We have gathered to discuss a good event, an important event: this is the first meeting of the state commission organising celebrations of the 1000th anniversary of Yaroslavl. We saw this jubilee from the start as an event of national significance. This is not without reason, for Yaroslavl was a stronghold of Russian statehood over the course of centuries, and a prominent trade and economic, cultural and political centre that played an important part in the emergence of the Russian state.
Yaroslavl is today one of the towns forming Russia’s famed Golden Ring. In July 2005, the town’s historic centre was included on the list of heritage sites protected by UNESCO. This gives Yaroslavl advantages that we should use to the full in our preparations for this celebration, for this anniversary we will all mark.

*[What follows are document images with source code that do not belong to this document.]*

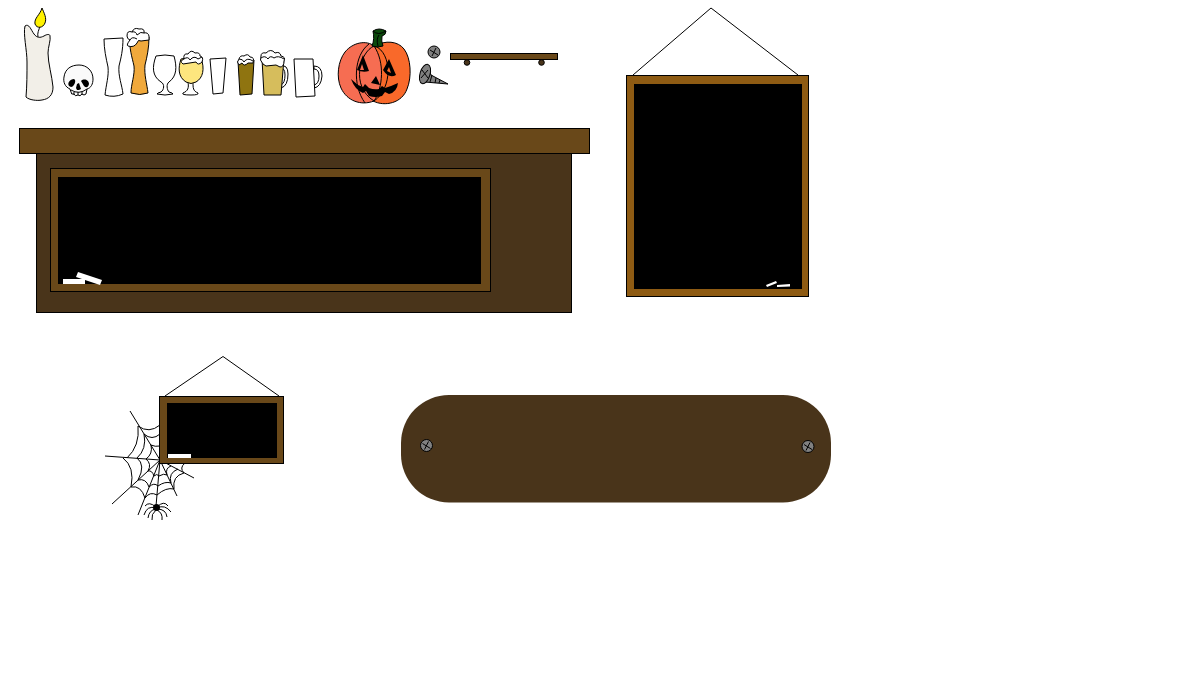
<!DOCTYPE html>
<html lang="en">
<head>
<meta charset="utf-8">
<title>Halloween bar props</title>
<style>
:root {
  --ink: #000;
  --paper: #fff;
  --wood-dark: #49341a;
  --wood: #694819;
  --wood-light: #8e5b13;
  --wax: #f2efe8;
  --flame: #fff200;
  --wheat: #f0a93c;
  --pale: #fde67e;
  --stout: #8f7410;
  --lager: #d6bd5c;
  --pumpkin-left: #f66d52;
  --pumpkin-right: #f9692a;
  --stem: #0c4a0c;
  --steel: #808080;
}
html, body { margin: 0; background: var(--paper); overflow: hidden; }
svg { display: block; width: 1200px; height: 675px; }
.line { fill: none; stroke: var(--ink); stroke-width: 1; }
.glass { fill: var(--paper); stroke: var(--ink); stroke-width: 1; stroke-linejoin: round; }
.edge { stroke: var(--ink); stroke-width: 1; }
.board { fill: var(--ink); }
.chalk { fill: var(--paper); }
.dark { fill: var(--wood-dark); }
.wood { fill: var(--wood); }
.light { fill: var(--wood-light); }
.wheat { fill: var(--wheat); }
.pale { fill: var(--pale); }
.stout { fill: var(--stout); }
.lager { fill: var(--lager); }
.steel { fill: var(--steel); }
</style>
</head>
<body>
<svg viewBox="0 0 1200 675" role="img" aria-label="Halloween bar props: candle, skull, beer glasses, pumpkin, counter, chalkboards, cobweb and name plate">
  <defs>
    <g id="screw-head">
      <circle class="steel edge" r="6"/>
      <path class="line" d="M-4 -2 L4 3 M2 -4 L-2 4"/>
    </g>
  </defs>

  <g id="candle">
    <path class="edge" fill="var(--wax)" d="M25 26 C29 23 31 30 34 34 C37 38 40 38 44 36 C47 34 50 34 50 36 C51 40 48 47 48 53 C48 63 52 76 53 87 C53 95 49 99 42 100 C37 101 29 100 26 97 C27 85 27 74 27 62 C27 50 23 34 25 26 Z"/>
    <path class="line" d="M38 37 C37 33 39 30 40 26"/>
    <path class="edge" fill="var(--flame)" d="M42 8 C44 13 47 18 45 23 C43 28 37 29 35 24 C34 18 40 15 42 8 Z"/>
  </g>

  <g id="skull">
    <path class="edge" fill="#fafafa" d="M70 89 C65 87 63 82 64 77 C65 69 71 65 79 65 C87 65 93 71 93 79 C93 84 91 88 87 89 L86 94 Q84 96 82 94 Q80 97 78 95 Q75 97 74 94 Q71 95 71 92 Z"/>
    <path class="board" d="M69 86 C67 83 70 79 74 79 C77 80 74 87 71 87 Z M81 81 C84 78 89 80 89 84 C88 88 86 88 84 86 Z M77 84 L79 83 L81 89 L79 90 L77 90 L76 88 Z"/>
    <path class="line" d="M71 90 Q79 95 87 89 M74 92 V95 M78 92 V95 M82 92 V95"/>
  </g>

  <g id="beer-glasses">
    <path class="glass" d="M104 39 L123 38 C123 50 121 58 119 66 C118 76 122 85 123 94 Q114 98 105 95 C106 85 109 76 108 67 C106 58 104 49 104 39 Z"/>

    <g id="wheat-beer">
      <path class="wheat edge" d="M130 38 L149 37 C149 48 147 57 145 65 C144 75 147 84 148 93 Q140 96 131 93 C131 84 135 75 134 66 C132 57 129 48 130 38 Z"/>
      <path class="glass" d="M130 40 Q126 45 128 46 Q134 48 137 43 Q138 39 141 41 L149 40 V36 Q148 32 144 33 Q145 28 139 29 Q134 27 132 32 Q127 30 127 36 Q127 39 130 40 Z"/>
      <path class="line" d="M132 32 Q136 31 137 35 Q141 31 144 33 M130 40 Q132 36 137 39"/>
    </g>

    <path class="glass" d="M156 56 Q165 54 174 56 C177 67 177 76 169 82 C166 84 167 90 169 92 Q173 93 173 94 Q165 96 157 94 Q157 93 161 92 C164 90 165 84 161 82 C152 76 152 67 156 56 Z"/>

    <g id="tulip-beer">
      <path class="glass" d="M188 82 Q191 83 193 82 C193 88 193 91 198 93 Q199 95 191 95 Q181 95 183 93 C188 91 189 88 188 82 Z"/>
      <path class="pale edge" d="M181 59 Q191 56 201 58 C205 69 203 78 196 82 Q191 85 186 82 C178 77 178 68 181 59 Z"/>
      <path class="glass" d="M184 59 Q183 53 188 54 Q191 49 195 53 Q200 52 200 56 Q204 57 202 62 Q198 66 196 62 L183 64 Q179 61 184 59 Z"/>
      <path class="line" d="M184 59 Q188 56 190 60 Q194 55 198 59 L202 57"/>
    </g>

    <path class="glass" d="M210 59 L226 58 L223 93 L213 94 Z"/>

    <g id="stout">
      <path class="stout edge" d="M238 61 L254 60 L252 94 L240 95 Z"/>
      <path class="glass" d="M239 65 Q236 62 239 59 Q240 55 244 56 Q248 53 250 57 Q255 57 253 63 L248 63 Q244 67 242 63 Z"/>
      <path class="line" d="M239 59 Q243 59 244 62 Q247 57 253 61"/>
    </g>

    <g id="lager-mug">
      <path class="glass" d="M280 66 Q288 64 288 74 Q288 86 281 88 L281 85 Q285 83 285 75 Q285 67 280 69 Z"/>
      <path class="lager edge" d="M262 59 L284 58 L281 95 L264 95 Z"/>
      <path class="glass" d="M263 64 Q259 60 261 56 Q261 52 266 53 Q271 48 275 53 Q280 51 281 56 Q286 57 284 61 Q284 67 280 67 L276 65 L266 66 Z"/>
      <path class="line" d="M261 58 Q265 55 268 59 Q270 55 274 58 Q278 55 284 59"/>
    </g>

    <g id="empty-mug">
      <path class="glass" d="M314 66 Q322 66 322 76 Q321 87 314 88 L314 85 Q319 84 319 76 Q319 69 314 69 Z"/>
      <path class="glass" d="M294 59 L313 59 L315 96 L296 97 Z"/>
    </g>
  </g>

  <g id="jack-o-lantern">
    <path class="edge" fill="var(--pumpkin-right)" d="M375 46 C385 40 398 41 404 49 C411 58 412 77 407 89 C402 103 385 107 373 101 Z"/>
    <path class="edge" fill="var(--pumpkin-left)" d="M374 46 C367 40 353 42 345 52 C338 61 336 77 341 88 C347 101 361 106 374 101 C383 88 385 62 374 46 Z"/>
    <path class="line" d="M374 46 C360 52 350 86 374 101 M375 46 C392 53 393 88 374 101 M369 44 C354 55 352 85 365 103"/>
    <path fill="var(--stem)" class="edge" d="M372 46 C374 41 374 36 373 31 Q379 27 386 31 Q386 35 382 36 Q381 41 383 46 Q378 48 372 46 Z"/>
    <path class="line" d="M378 46 Q376 39 379 35 M373 31 Q378 36 386 31"/>
    <path class="board" d="M363 55 L369 71 Q363 73 357 70 Z M389 59 L396 75 Q389 79 383 70 Z M376 76 L380 85 L371 83 Z"/>
    <path class="board" d="M351 79 L358 85 L363 87 L365 84 L369 88 Q374 90 379 89 L382 86 L385 88 L391 86 L398 83 Q397 92 389 94 L385 92 L382 96 Q375 98 369 96 L366 91 L363 93 Q355 90 351 79 Z"/>
    <path fill="var(--pumpkin-left)" d="M362 64 L364 70 L360 70 Z"/>
    <path fill="var(--pumpkin-right)" d="M389 67 L391 73 L387 71 Z"/>
  </g>

  <g id="loose-screws">
    <use href="#screw-head" x="434" y="52"/>
    <path class="steel edge" d="M428 67 L431 75 L448 84 L425 82 Z"/>
    <path class="line" d="M432 75 L430 82 M436 78 L435 83 M440 80 L439 83"/>
    <ellipse class="steel edge" cx="425" cy="74" rx="5" ry="10" transform="rotate(17 425 74)"/>
    <path class="line" d="M422 70 L428 78 M428 70 L421 78"/>
  </g>

  <g id="shelf">
    <rect class="wood edge" x="450.5" y="53.5" width="107" height="6"/>
    <circle class="dark edge" cx="467" cy="62.5" r="2.8"/>
    <circle class="dark edge" cx="541.5" cy="62.5" r="2.8"/>
  </g>

  <g id="bar-counter">
    <rect class="dark edge" x="36.5" y="153.5" width="535" height="159"/>
    <rect class="wood edge" x="19.5" y="128.5" width="570" height="25"/>
    <rect class="wood edge" x="50.5" y="168.5" width="440" height="123"/>
    <rect class="board" x="58" y="177" width="423" height="107"/>
    <rect class="chalk" x="63" y="279" width="22" height="5"/>
    <polygon class="chalk" points="78,272 102,280 100,285 76,277"/>
  </g>

  <g id="menu-board">
    <path class="line" d="M633 75 L711 8 L798 75"/>
    <rect class="light edge" x="626.5" y="75.5" width="182" height="221"/>
    <rect class="board" x="634" y="84" width="168" height="205"/>
    <polygon class="chalk" points="766,285 776,281 777,283 767,287"/>
    <polygon class="chalk" points="777,285 790,284 790,286.5 777,287"/>
  </g>

  <g id="cobweb" class="line">
    <path d="M160 460 L130 411 M160 460 L105 456 M160 460 L112 504 M160 460 L138 515 M160 460 L156 506 M160 460 L177 496 M160 460 L194 478"/>
    <path d="M160 425 Q149 434 138 426 Q140 446 127 458 M123 458 Q135 467 131 487 Q141 485 145 498 Q150 491 157 495 Q166 487 174 489 Q172 476 184 473 Q179 468 185 463"/>
    <path d="M160 434 Q152 441 144 434 Q147 449 137 458 Q146 465 138 480 Q146 478 149 487 Q154 482 158 486 Q165 481 171 483 Q168 473 178 469"/>
    <path d="M160 446 Q155 447 151 445 Q153 454 146 459 Q152 464 148 471 Q152 470 154 476 Q157 473 159 476 Q164 473 167 475 Q165 468 171 466"/>
  </g>

  <g id="spider">
    <path class="line" d="M156 507 Q149 501 145 506 M156 508 Q147 505 144 515 M156 509 Q149 510 148 518 M156 510 Q151 514 152 520 M157 507 Q164 500 168 506 M157 508 Q165 504 171 512 M157 509 Q166 509 167 517 M157 510 Q163 513 162 520"/>
    <circle class="board" cx="156.5" cy="507.5" r="3.5"/>
  </g>

  <g id="small-sign">
    <path class="line" d="M165 396 L223 356.5 L279 396"/>
    <rect class="wood edge" x="159.5" y="396.5" width="124" height="67"/>
    <rect class="board" x="167" y="403" width="110" height="55"/>
    <rect class="chalk" x="168" y="454" width="23" height="4"/>
  </g>

  <g id="name-plate">
    <rect class="dark" x="401" y="395" width="430" height="107.5" rx="48"/>
    <use href="#screw-head" x="426.5" y="445.5"/>
    <use href="#screw-head" x="808" y="446.5"/>
  </g>
</svg>
</body>
</html>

This anniversary offers the opportunity to make Yaroslavl not just a tourism destination offering the highest standards, but also make it a city that offers a comfortable living environment for its own residents, and this is something I discussed with the Governor just recently. It is also a good opportunity to promote the city as well, at the international level too.
Less than two years remain before the anniversary, and this is not long. Over this time we need to complete the projects outlined and lay the foundations for the city’s development in the coming decades. Yaroslavl is one of Russia’s leading industrial centres today in terms of production volumes. It is home to growing machine-building, chemicals, food-processing and oil refinery industries. The city is undertaking active construction work, building sports and exhibition centres, and carrying out infrastructure projects.
The organisational decisions have all been taken now. First, an organising committee was set up and it was later transformed into a state commission. The development priorities have been set now and plan for the main events drawn up. Today we need to clarify the plan’s main stages and deadlines. We need to decide what interim results we expect and what results we expect to see in the nearest future. And we also need to examine the problems that exist and reflect on what additional measures should be taken at federal and regional level to resolve them.
We will, of course, discuss all of these issues, and I am sure that our joint work will help to make Yaroslavl one of the symbols of Russia’s great history and its rich culture will get a new development impetus. This is truly an affair of state importance. I am sure that we will be able to celebrate this anniversary in the most worthy fashion.